Monday, February 18, 2008

O' slightly more Aisterly speculation....

Some weeks ago I had an E-mail conversation with Alan McKinney that led me to find something in the Griffith's Valuation data. For those of you who don't know: between 1848 and 1864, all land was surveyed for the purpose of establishing the level of rates (local tax) to be paid by each landholder or leaseholder. It was later used as a means to help support and feed the poor in Ireland during the famine. If you earned more than 3lbs per year, which was later raised to 5lbs per year you were assessed a tax based upon this data.

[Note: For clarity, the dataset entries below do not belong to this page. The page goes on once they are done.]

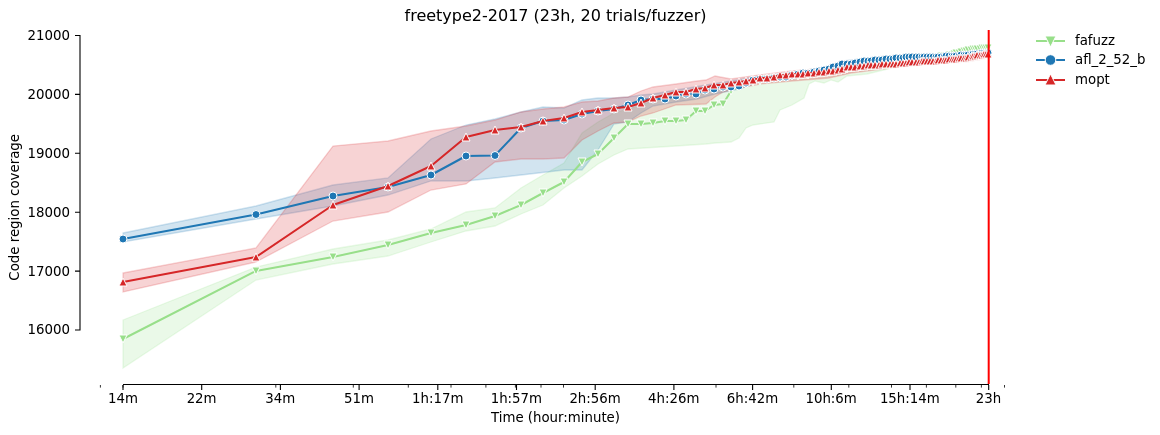
<!DOCTYPE html>
<html lang="en">
<head>
<meta charset="utf-8">
<title>freetype2-2017 coverage growth</title>
<style>
:root {
  --fafuzz: #98df8a;
  --afl: #1f77b4;
  --mopt: #d62728;
  --limit: #ff0000;
  --ink: #000;
  --paper: #fff;
}
* { box-sizing: border-box; margin: 0; padding: 0; }
body { width: 1160px; height: 435px; overflow: hidden; background: var(--paper); }
.chart {
  position: relative;
  display: grid;
  grid-template-columns: 28px 52px 951px 129px;
  grid-template-rows: 32px 355px 24px 24px;
  width: 1160px;
  height: 435px;
  color: var(--ink);
  font: 13.33px/16px "DejaVu Sans", sans-serif;
  white-space: nowrap;
}
.title { grid-area: 1 / 3; font-size: 16px; font-weight: 400; line-height: 32px; text-align: center; }
.y-label {
  grid-area: 1 / 1 / 3 / 2;
  display: flex; align-items: center; justify-content: center;
  padding-top: 27px; padding-left: 2px;
}
.y-label span { writing-mode: vertical-rl; transform: rotate(180deg); }
.y-ticks { grid-area: 1 / 2 / 3 / 3; padding: 6px 10px 0 0; list-style: none; }
.y-ticks li { height: 58.9px; line-height: 59px; display: flex; justify-content: flex-end; }
.x-ticks {
  grid-area: 3 / 3; display: grid; grid-template-columns: repeat(12, 78.7px);
  padding: 4px 0 0 3.6px; list-style: none; text-align: center;
}
.x-label { grid-area: 4 / 3; text-align: center; line-height: 14px; }
.legend { grid-area: 1 / 4 / 3 / 5; padding: 31px 0 0 5px; list-style: none; }
.legend li { display: flex; align-items: center; gap: 10px; height: 19.6px; }
.legend svg { width: 29px; height: 14px; }
.plot { position: absolute; left: 0; top: 0; width: 1160px; height: 435px; }
.fafuzz { --series: var(--fafuzz); }
.afl { --series: var(--afl); }
.mopt { --series: var(--mopt); }
.band { fill: var(--series); fill-opacity: .2; stroke: var(--series); stroke-opacity: .2; stroke-width: 1.3; }
.line { fill: none; stroke: var(--series); stroke-width: 2; stroke-linejoin: round; }
.fafuzz .line { marker: url(#mark-fafuzz); }
.afl .line { marker: url(#mark-afl); }
.mopt .line { marker: url(#mark-mopt); }
.mark { stroke: var(--paper); stroke-width: 1; }
.axis { fill: none; stroke: var(--ink); stroke-width: 1.1; }
.minor { stroke-width: .8; }
.limit { stroke: var(--limit); stroke-width: 2; }
</style>
</head>
<body>
<main class="chart">
  <svg class="plot" viewBox="0 0 1160 435" role="img" aria-label="Code region coverage over time for three fuzzers">
    <defs>
      <marker id="mark-fafuzz" markerUnits="userSpaceOnUse" markerWidth="12" markerHeight="12" refX="6" refY="6">
        <polygon class="mark" points="2,2 10,2 6,10" fill="#98df8a"/>
      </marker>
      <marker id="mark-afl" markerUnits="userSpaceOnUse" markerWidth="12" markerHeight="12" refX="6" refY="6">
        <circle class="mark" cx="6" cy="6" r="4" fill="#1f77b4"/>
      </marker>
      <marker id="mark-mopt" markerUnits="userSpaceOnUse" markerWidth="12" markerHeight="12" refX="6" refY="6">
        <polygon class="mark" points="2,10 10,10 6,2" fill="#d62728"/>
      </marker>
    </defs>

    <g class="bands">
      <g class="fafuzz"><polygon class="band" points="123,320 256,267 333,249 388,240 431,229 466,212 495,208 521,188 543,175 564,163 582,133 598,122 614,113 628,109 641,105 653,101 676,98 706,93 723,88 739,83 760,78 792,74 829,69 851,63 890,59 930,56 951,52 966,47 988,44 988,52 966,56 940,62 900,66 867,74 847,76 838,82 831,80 824,83 815,81 809,84 804,98 792,105 780,110 774,122 753,125 746,128 739,138 731,142 715,143 706,144 676,146 628,149 614,155 598,164 582,176 564,188 543,205 521,214 495,226 466,231 431,242 388,256 333,264 256,280 123,368"/></g>
      <g class="afl"><polygon class="band" points="123,233 256,206 333,185 388,178 431,139 466,125 495,119 521,112 543,107 564,108 582,100 598,98 614,98 628,97 641,95 653,94 676,90 706,85 731,81 760,76 792,72 829,67 843,61 876,57 910,54 960,53 988,49 988,56 960,60 910,61 860,67 829,73 792,79 760,82 739,89 715,94 697,99 676,102 653,106 641,113 628,122 614,124 598,150 582,170 564,170 521,175 495,178 466,181 431,181 388,195 333,206 256,219 123,242"/></g>
      <g class="mopt"><polygon class="band" points="123,273 256,248 333,146 388,141 431,131 466,126 495,120 521,112 543,109 564,107 582,102 598,101 614,98 628,97 641,91 653,87 676,84 697,81 706,80 715,76 731,79 760,75 792,71 829,68 851,64 890,60 930,57 966,54 988,50 988,58 966,62 930,64 890,68 851,73 829,78 792,81 760,84 739,88 723,92 715,97 706,104 676,105 653,113 641,116 628,122 614,123 598,131 582,140 564,158 543,159 521,159 495,162 466,184 431,190 388,212 333,221 256,262 123,292"/></g>
    </g>

    <g class="fafuzz"><polyline class="line" points="123,339 256,271 333,257 388,245 431,233 466,225 495,216 521,205 543,193 564,182 582,162 598,154 614,138 628,124 641,124 653,123 665,121 676,121 686,120 696,111 705,111 714,105 723,104 731,91 739,86 746,84 753,82 760,81 767,79 774,78 780,78 786,77 792,76 798,76 803,75 808,75 814,74 819,73 824,73 829,72 833,71 838,70 842,69 847,69 851,68 855,67 860,67 864,66 868,65 871,65 875,64 879,64 882,63 886,63 890,62 893,62 896,61 900,61 903,60 906,60 909,60 912,59 916,59 919,59 922,58 924,58 927,58 930,58 933,57 936,57 938,57 941,56 944,56 946,56 949,55 952,55 954,54 956,53 959,53 961,52 964,51 966,51 968,50 971,50 973,49 975,49 977,49 980,49 982,48 984,48 986,48 988,48"/></g>

    <g class="afl"><polyline class="line" points="123,239 256,214.5 333,196 388,187 431,175 466,156 495,155.5 521,128 543,121 564,120 582,114 598,111 614,109 628,105 641,100 653,99 665,99 676,96 686,94 696,94 705,90 714,89 723,87 731,87 739,86 746,83 753,80 760,79 767,79 774,78 780,77 786,77 792,75 798,74 803,73 808,73 814,72 819,71 824,70 829,69 833,67 838,66 842,64 847,64 851,64 855,63 860,62 864,61 868,61 871,61 875,60 879,60 882,60 886,59 890,59 893,59 896,58 900,58 903,58 906,57 909,57 912,57 916,57 919,57 922,57 924,57 927,57 930,57 933,57 936,57 938,57 941,57 944,57 946,56 949,56 952,56 954,56 956,56 959,56 961,55 964,55 966,55 968,55 971,55 973,54 975,54 977,54 980,54 982,53 984,53 986,53 988,53"/></g>

    <g class="mopt"><polyline class="line" points="123,282 256,257 333,205 388,186 431,166 466,137 495,130 521,127 543,121 564,118 582,112 598,110 614,108 628,107 641,103 653,98 665,95 676,92 686,92 696,89 705,88 714,85 723,85 731,83 739,82 746,81 753,80 760,78 767,78 774,77 780,75 786,75 792,74 798,74 803,74 808,73 814,73 819,72 824,72 829,71 833,71 838,70 842,69 847,67 851,67 855,67 860,66 864,66 868,65 871,65 875,65 879,65 882,64 886,64 890,64 893,64 896,64 900,63 903,63 906,63 909,62 912,62 916,62 919,62 922,61 924,61 927,61 930,61 933,61 936,61 938,60 941,60 944,60 946,60 949,59 952,59 954,59 956,59 959,58 961,58 964,58 966,58 968,57 971,57 973,56 975,56 977,55 980,55 982,55 984,54 986,54 988,54"/></g>

    <g class="axes">
      <path class="axis" d="M80 35V330.5M75 35.5h5M75 94.4h5M75 153.3h5M75 212.2h5M75 271.1h5M75 330h5"/>
      <path class="axis" d="M123 384.5H989M123 385v5M201.7 385v5M280.4 385v5M359.1 385v5M437.8 385v5M516.5 385v5M595.2 385v5M673.9 385v5M752.6 385v5M831.3 385v5M910 385v5M988.7 385v5"/>
      <path class="axis minor" d="M100.4 385v2.6M123 385v2.6M275.8 385v2.6M353.3 385v2.6M408.3 385v2.6M451 385v2.6M485.9 385v2.6M515.4 385v2.6M541 385v2.6M563.5 385v2.6M716 385v2.6M793.8 385v2.6M848.8 385v2.6M891.5 385v2.6M926.4 385v2.6M955.8 385v2.6M981.4 385v2.6M1004.5 385v2.6"/>
    </g>
    <line class="limit" x1="988.7" y1="30" x2="988.7" y2="384"/>
  </svg>

  <h1 class="title">freetype2-2017 (23h, 20 trials/fuzzer)</h1>
  <div class="y-label"><span>Code region coverage</span></div>
  <ul class="y-ticks">
    <li>21000</li><li>20000</li><li>19000</li><li>18000</li><li>17000</li><li>16000</li>
  </ul>
  <ul class="x-ticks">
    <li>14m</li><li>22m</li><li>34m</li><li>51m</li><li>1h:17m</li><li>1h:57m</li>
    <li>2h:56m</li><li>4h:26m</li><li>6h:42m</li><li>10h:6m</li><li>15h:14m</li><li>23h</li>
  </ul>
  <div class="x-label">Time (hour:minute)</div>

  <ul class="legend">
    <li class="fafuzz"><svg viewBox="0 0 29 14" aria-hidden="true"><line x1="0" y1="7" x2="29" y2="7" stroke="#98df8a" stroke-width="2"/><polygon class="mark" points="9,2 20,2 14.5,13" fill="#98df8a"/></svg>fafuzz</li>
    <li class="afl"><svg viewBox="0 0 29 14" aria-hidden="true"><line x1="0" y1="7" x2="29" y2="7" stroke="#1f77b4" stroke-width="2"/><circle class="mark" cx="14.5" cy="7" r="5.3" fill="#1f77b4"/></svg>afl_2_52_b</li>
    <li class="mopt"><svg viewBox="0 0 29 14" aria-hidden="true"><line x1="0" y1="7" x2="29" y2="7" stroke="#d62728" stroke-width="2"/><polygon class="mark" points="9,12 20,12 14.5,1" fill="#d62728"/></svg>mopt</li>
  </ul>
</main>
</body>
</html>
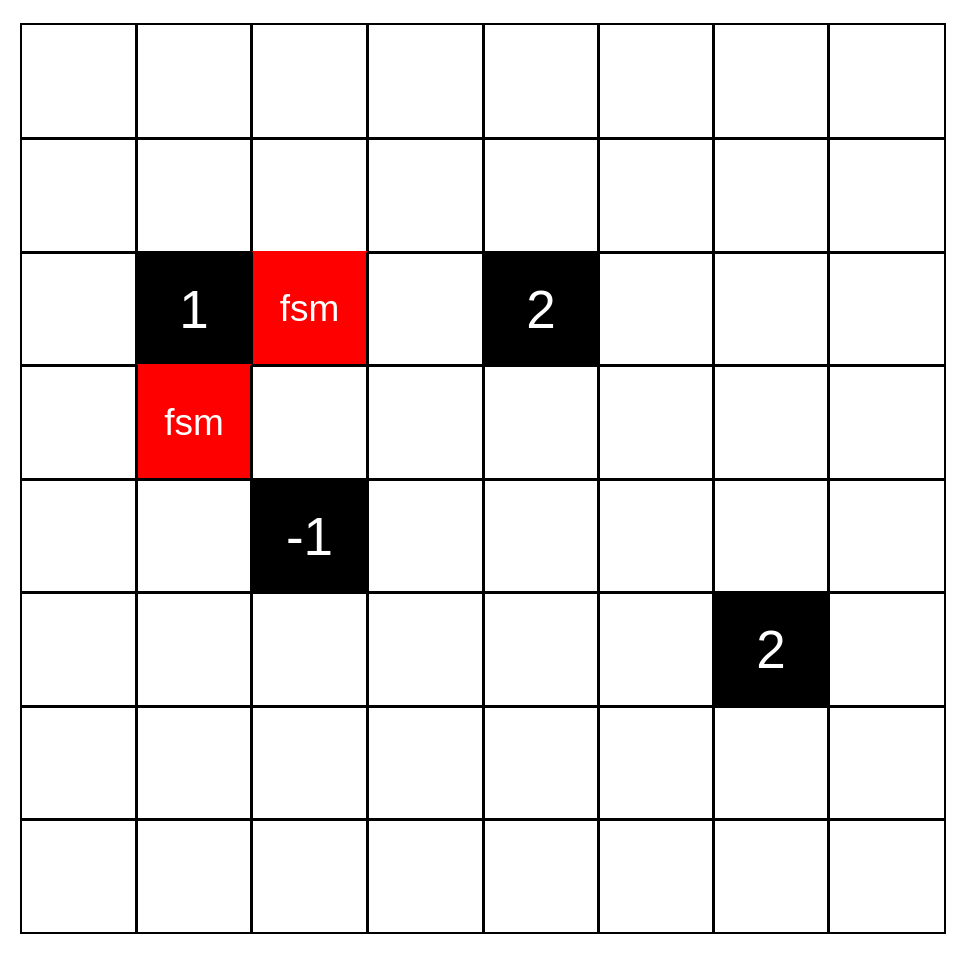
<!DOCTYPE html>
<html lang="en">
<head>
<meta charset="utf-8">
<title>Grid board</title>
<style>
:root {
  --paper: #ffffff;
  --ink: #000000;
  --marker: #ff0000;
}
* { box-sizing: border-box; }
body { margin: 0; background: var(--paper); }
.canvas {
  width: 960px;
  height: 960px;
  padding: 23px 14px 26px 20px;
  overflow: hidden;
  background: var(--paper);
}
.board {
  display: grid;
  grid-template-columns: 117px 115px 116px 116px 115px 115px 115px 117px;
  grid-template-rows: 115px 114px 113px 114px 113px 114px 113px 115px;
  font-family: "Liberation Sans", Arial, sans-serif;
}
.cell {
  display: flex;
  align-items: center;
  justify-content: center;
  border: solid var(--ink);
  border-width: 2px 2px 1px 1px;
  color: var(--paper);
  font-size: 53px;
  line-height: 1;
}
.cell:nth-child(8n + 1) { border-left-width: 2px; }
.cell:nth-child(n + 57) { border-bottom-width: 2px; }
.block { background: var(--ink); }
.state {
  margin-top: -1px;
  border-top-color: var(--marker);
  background: var(--marker);
  font-size: 37px;
}
</style>
</head>
<body>
<main class="canvas">
  <div class="board">
    <div class="cell"></div><div class="cell"></div><div class="cell"></div><div class="cell"></div>
    <div class="cell"></div><div class="cell"></div><div class="cell"></div><div class="cell"></div>

    <div class="cell"></div><div class="cell"></div><div class="cell"></div><div class="cell"></div>
    <div class="cell"></div><div class="cell"></div><div class="cell"></div><div class="cell"></div>

    <div class="cell"></div><div class="cell block">1</div><div class="cell state">fsm</div><div class="cell"></div>
    <div class="cell block">2</div><div class="cell"></div><div class="cell"></div><div class="cell"></div>

    <div class="cell"></div><div class="cell state">fsm</div><div class="cell"></div><div class="cell"></div>
    <div class="cell"></div><div class="cell"></div><div class="cell"></div><div class="cell"></div>

    <div class="cell"></div><div class="cell"></div><div class="cell block">-1</div><div class="cell"></div>
    <div class="cell"></div><div class="cell"></div><div class="cell"></div><div class="cell"></div>

    <div class="cell"></div><div class="cell"></div><div class="cell"></div><div class="cell"></div>
    <div class="cell"></div><div class="cell"></div><div class="cell block">2</div><div class="cell"></div>

    <div class="cell"></div><div class="cell"></div><div class="cell"></div><div class="cell"></div>
    <div class="cell"></div><div class="cell"></div><div class="cell"></div><div class="cell"></div>

    <div class="cell"></div><div class="cell"></div><div class="cell"></div><div class="cell"></div>
    <div class="cell"></div><div class="cell"></div><div class="cell"></div><div class="cell"></div>
  </div>
</main>
</body>
</html>
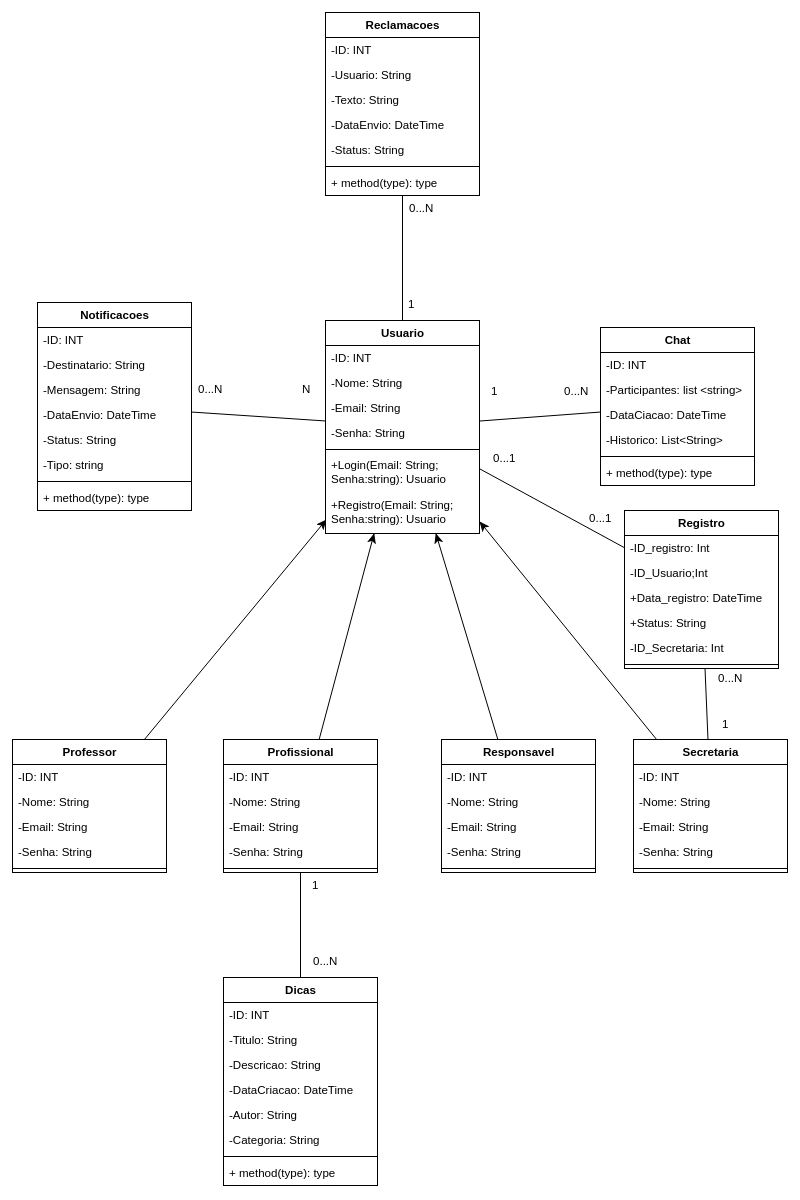
<!DOCTYPE html>
<html lang="pt">
<head>
<meta charset="utf-8">
<title>Diagrama de classes</title>
<style>
:root { --ink: #000; --paper: #fff; --row: 25px; }
* { box-sizing: border-box; margin: 0; padding: 0; }
body { width: 800px; height: 1200px; overflow: hidden; background: var(--paper); }
.diagram {
  position: relative; width: 800px; height: 1200px; overflow: hidden;
  background: var(--paper); color: var(--ink);
  font: 11.55px/13.5px "Liberation Sans", Arial, sans-serif;
}
.relations { position: absolute; inset: 0; fill: none; stroke: var(--ink); stroke-width: 1; }
.class {
  position: absolute; left: var(--x); top: var(--y); width: 155px;
  display: flex; flex-direction: column;
  background: var(--paper); border: 1px solid var(--ink);
}
.class h2 {
  height: var(--row); border-bottom: 1px solid var(--ink);
  font-size: inherit; font-weight: 700; line-height: 24px; text-align: center;
}
.class ul { list-style: none; padding-left: 5px; white-space: nowrap; }
.attributes { padding-bottom: 3px; border-bottom: 1px solid var(--ink); }
.attributes li { height: var(--row); line-height: 24px; }
.methods { min-height: 3px; }
.methods.single { padding-top: 4px; line-height: 24px; }
.methods.multi { display: flex; flex-direction: column; gap: 13px; height: 83px; padding-top: 9px; }
.multiplicity { position: absolute; left: var(--x); top: var(--y); transform: translateY(-50%); white-space: nowrap; }
</style>
</head>
<body>
<main class="diagram">
  <svg class="relations" width="800" height="1200" viewBox="0 0 800 1200" aria-hidden="true">
    <defs>
      <marker id="arrow" markerUnits="userSpaceOnUse" markerWidth="10" markerHeight="9" refX="9.5" refY="4.5" orient="auto">
        <path d="M1 1L9 4.5L1 8L3 4.5Z" fill="#000" stroke="#000"/>
      </marker>
    </defs>
    <g class="associations">
      <line x1="402.5" y1="195" x2="402.5" y2="320"/>
      <line x1="191" y1="412" x2="326" y2="421"/>
      <line x1="480" y1="421" x2="601" y2="412"/>
      <line x1="480" y1="469" x2="625" y2="548"/>
      <line x1="705" y1="668" x2="708" y2="740"/>
      <line x1="300.5" y1="872" x2="300.5" y2="978"/>
    </g>
    <g class="inheritance" marker-end="url(#arrow)">
      <path d="M144 740L326 520" marker-end="url(#arrow)"/>
      <path d="M319 740L374 534" marker-end="url(#arrow)"/>
      <path d="M498 740L436 534" marker-end="url(#arrow)"/>
      <path d="M657 740L480 522" marker-end="url(#arrow)"/>
    </g>
  </svg>

  <article class="class" style="--x:325px;--y:12px">
    <h2>Reclamacoes</h2>
    <ul class="attributes">
      <li>-ID: INT</li><li>-Usuario: String</li><li>-Texto: String</li><li>-DataEnvio: DateTime</li><li>-Status: String</li>
    </ul>
    <ul class="methods single"><li>+ method(type): type</li></ul>
  </article>

  <article class="class" style="--x:37px;--y:302px">
    <h2>Notificacoes</h2>
    <ul class="attributes">
      <li>-ID: INT</li><li>-Destinatario: String</li><li>-Mensagem: String</li><li>-DataEnvio: DateTime</li><li>-Status: String</li><li>-Tipo: string</li>
    </ul>
    <ul class="methods single"><li>+ method(type): type</li></ul>
  </article>

  <article class="class" style="--x:325px;--y:320px">
    <h2>Usuario</h2>
    <ul class="attributes">
      <li>-ID: INT</li><li>-Nome: String</li><li>-Email: String</li><li>-Senha: String</li>
    </ul>
    <ul class="methods multi">
      <li>+Login(Email: String;<br>Senha:string): Usuario</li>
      <li>+Registro(Email: String;<br>Senha:string): Usuario</li>
    </ul>
  </article>

  <article class="class" style="--x:600px;--y:327px">
    <h2>Chat</h2>
    <ul class="attributes">
      <li>-ID: INT</li><li>-Participantes: list &lt;string&gt;</li><li>-DataCiacao: DateTime</li><li>-Historico: List&lt;String&gt;</li>
    </ul>
    <ul class="methods single"><li>+ method(type): type</li></ul>
  </article>

  <article class="class" style="--x:624px;--y:510px">
    <h2>Registro</h2>
    <ul class="attributes">
      <li>-ID_registro: Int</li><li>-ID_Usuario;Int</li><li>+Data_registro: DateTime</li><li>+Status: String</li><li>-ID_Secretaria: Int</li>
    </ul>
    <div class="methods"></div>
  </article>

  <article class="class" style="--x:12px;--y:739px">
    <h2>Professor</h2>
    <ul class="attributes">
      <li>-ID: INT</li><li>-Nome: String</li><li>-Email: String</li><li>-Senha: String</li>
    </ul>
    <div class="methods"></div>
  </article>

  <article class="class" style="--x:223px;--y:739px">
    <h2>Profissional</h2>
    <ul class="attributes">
      <li>-ID: INT</li><li>-Nome: String</li><li>-Email: String</li><li>-Senha: String</li>
    </ul>
    <div class="methods"></div>
  </article>

  <article class="class" style="--x:441px;--y:739px">
    <h2>Responsavel</h2>
    <ul class="attributes">
      <li>-ID: INT</li><li>-Nome: String</li><li>-Email: String</li><li>-Senha: String</li>
    </ul>
    <div class="methods"></div>
  </article>

  <article class="class" style="--x:633px;--y:739px">
    <h2>Secretaria</h2>
    <ul class="attributes">
      <li>-ID: INT</li><li>-Nome: String</li><li>-Email: String</li><li>-Senha: String</li>
    </ul>
    <div class="methods"></div>
  </article>

  <article class="class" style="--x:223px;--y:977px">
    <h2>Dicas</h2>
    <ul class="attributes">
      <li>-ID: INT</li><li>-Titulo: String</li><li>-Descricao: String</li><li>-DataCriacao: DateTime</li><li>-Autor: String</li><li>-Categoria: String</li>
    </ul>
    <ul class="methods single"><li>+ method(type): type</li></ul>
  </article>

  <span class="multiplicity" style="--x:409px;--y:209px">0...N</span>
  <span class="multiplicity" style="--x:408px;--y:305px">1</span>
  <span class="multiplicity" style="--x:198px;--y:390px">0...N</span>
  <span class="multiplicity" style="--x:302px;--y:390px">N</span>
  <span class="multiplicity" style="--x:491px;--y:392px">1</span>
  <span class="multiplicity" style="--x:564px;--y:392px">0...N</span>
  <span class="multiplicity" style="--x:493px;--y:459px">0...1</span>
  <span class="multiplicity" style="--x:589px;--y:519px">0...1</span>
  <span class="multiplicity" style="--x:718px;--y:679px">0...N</span>
  <span class="multiplicity" style="--x:722px;--y:725px">1</span>
  <span class="multiplicity" style="--x:312px;--y:886px">1</span>
  <span class="multiplicity" style="--x:313px;--y:962px">0...N</span>
</main>
</body>
</html>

Most of the Census data was lost when The Public Record Office in Dublin's Four Courts building complex was destroyed on June 29, 1922 during the Irish Civil War. Among the irreplaceable documents were the census schedules of 1821 through 1851, wills and administrations as well as almost a thousand Church of Ireland parish registers. Although some few fragments of these records did survive the fire, for genealogists their destruction is a great loss of data needed to construct relationships with their ancestors it was a genealogical tragedy and wall we run up against that stops the average researcher in their tracks. The rest of us have learned the hard way to rely on other sources. Tithe Books, Freeholder Polling Lists, The Griffith's Valuation Data, Etc.

What I found in the Griffith Valuation data intrigued me. I have been able to determine from the Griffith's Data that Alexander Gilmour/Gilmore did in fact live at the Killaloo Glebe. BUT I also found that an Alexander Gilmore lived at Mettican Glebe near Coleraine. There is also listed a Jane Gilmore too. There is however, no concrete proof to indicate that this is my Alexander, or even perhaps as I suspect his Father. The Glynn/Glenn family can also be found in this area in the data.

Now, My Great Great Great Grandfather Robert Gilmour's wife Mary Pollock emigrated from the Portrush/Coleraine area in 1846 at age 11. As a somewhat seasoned genealogical researcher I have come to realize that further research at a later date may very well prove what I am about to speculate to be proved as untrue. Yeah, but, the writer and novelist in me can't help but let my unbridled imagination run wild.

So here I go: It is possible, although unprovable at this point, that Robert, either visiting a Grandparent, or living there as a child if this Alexander was in fact his father, might have known his future wife Mary as a "childhood sweetheart" or playmate. AWW MUSH!

Yep! here it comes... Back story to the novel O' Wasterly Gale© possible inclusion more than likely, and in Ullans dialect:

Summer, 1846,

On the beach at Portrush, Northern Ireland.

Mary watched the sand squish between her toes.

"Doo ye think tha trip wil bae lang?"

"It's a weill-kent fact the say."

She lifted her foot, and pressed down again in a new spot.

"Ye'll gae ta Killaloo thon?"

"Aye, Mae Fathar weil moove frea this Glebe tae thon."

"Yae'll bae neer yer kin as weel."


Robert squished his foot into the place in the sand where Mary's foot had been.

"Ay'll miss yea ye kno…"


"Doo yea think yea'll 'member mea yince Ay'm gaen?"

"Shure an Ay weill, yer me ain dear pet yea kno…"

Mary pressed her foot gently down over Robert's and into the sand. A wave washed into the shore and swirled around their ankles.

~ ~ ~

Sorry, I just couldn't resist.